(Beginning of Information given)
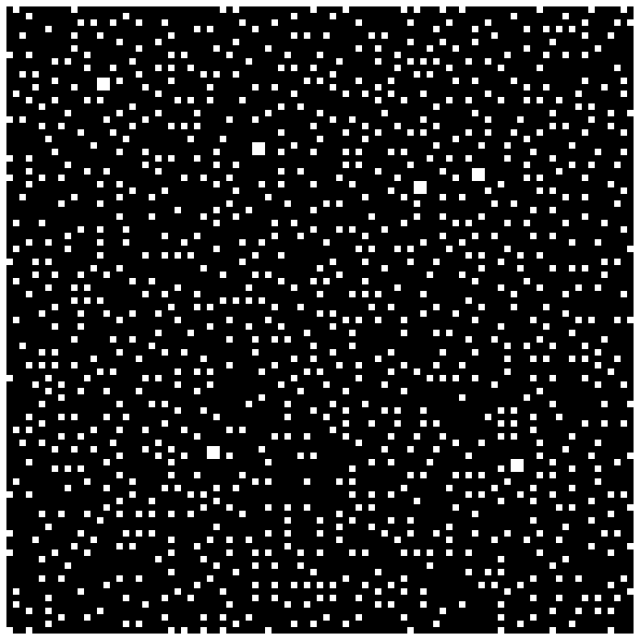
A Shadertoy shader for this texture:

```glsl
// White square dots on black inside a thin white frame, all on one square grid.
// A cell is lit when its random rank beats all eight neighbours, so dots never
// touch; a few larger 2x2 blocks are scattered on top with a clear margin.

const int   GRID = 99;           // cells along each side of the canvas
const int   FRAME = 1;           // frame width in cells
const int   BLOCK_COUNT = 6;     // number of large blocks
const int   BLOCK_SIZE = 2;      // block side in cells
const int   BLOCK_MARGIN = 3;    // closest distance of a block to the canvas edge
const uint  RANK_SEED = 17u;
const uint  BLOCK_SEED = 91u;
const vec3  INK = vec3(0.0);
const vec3  PAPER = vec3(1.0);

// Integer mixing hash of one value
uint scramble(uint x) {
    x ^= x >> 16;
    x *= 0x7feb352du;
    x ^= x >> 15;
    x *= 0x846ca68bu;
    x ^= x >> 16;
    return x;
}

// Random rank of a grid cell
uint cellRank(ivec2 cell) {
    return scramble(uint(cell.x + 256) + scramble(uint(cell.y + 256) + RANK_SEED));
}

// Lower left cell of a large block
ivec2 blockCorner(int index) {
    uint r = scramble(uint(index) + BLOCK_SEED);
    uint span = uint(GRID - 2 * BLOCK_MARGIN - BLOCK_SIZE + 1);
    return BLOCK_MARGIN + ivec2(int(r % span), int(scramble(r) % span));
}

bool inside(ivec2 cell, int low, int high) {
    return all(greaterThanEqual(cell, ivec2(low))) && all(lessThan(cell, ivec2(high)));
}

// True when no neighbour outranks the cell
bool isDot(ivec2 cell) {
    uint rank = cellRank(cell);
    for (int y = -1; y <= 1; y++) {
        for (int x = -1; x <= 1; x++) {
            if (cellRank(cell + ivec2(x, y)) > rank) return false;
        }
    }
    return true;
}

// 1 for a lit cell, 0 for a dark one
float cellLight(ivec2 cell) {
    if (!inside(cell, FRAME, GRID - FRAME)) return 1.0;

    // Large blocks, each with a dark ring one cell wide
    bool nearBlock = false;
    for (int i = 0; i < BLOCK_COUNT; i++) {
        ivec2 offset = cell - blockCorner(i);
        if (inside(offset, 0, BLOCK_SIZE)) return 1.0;
        nearBlock = nearBlock || inside(offset, -1, BLOCK_SIZE + 1);
    }
    return !nearBlock && isDot(cell) ? 1.0 : 0.0;
}

void mainImage(out vec4 fragColor, in vec2 fragCoord) {
    float pixelWidth = float(GRID) / iResolution.y;
    vec2 position = fragCoord * pixelWidth;

    // Cells under the pixel and the share of it lying in the next cell
    vec2 base = floor(position - 0.5 * pixelWidth);
    vec2 share = clamp((position + 0.5 * pixelWidth - base - 1.0) / pixelWidth, 0.0, 1.0);
    ivec2 cell = ivec2(base);

    // Exact area coverage smooths the square edges
    float lower = mix(cellLight(cell), cellLight(cell + ivec2(1, 0)), share.x);
    float upper = mix(cellLight(cell + ivec2(0, 1)), cellLight(cell + ivec2(1, 1)), share.x);
    float light = mix(lower, upper, share.y);

    fragColor = vec4(mix(INK, PAPER, light), 1.0);
}
```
(End of Information given)
• [Work to be completed]:
Check each line above for the string "scramble" and copy the ones that have it.

• [Task solution]:
uint scramble(uint x) {
    return scramble(uint(cell.x + 256) + scramble(uint(cell.y + 256) + RANK_SEED));
    uint r = scramble(uint(index) + BLOCK_SEED);
    return BLOCK_MARGIN + ivec2(int(r % span), int(scramble(r) % span));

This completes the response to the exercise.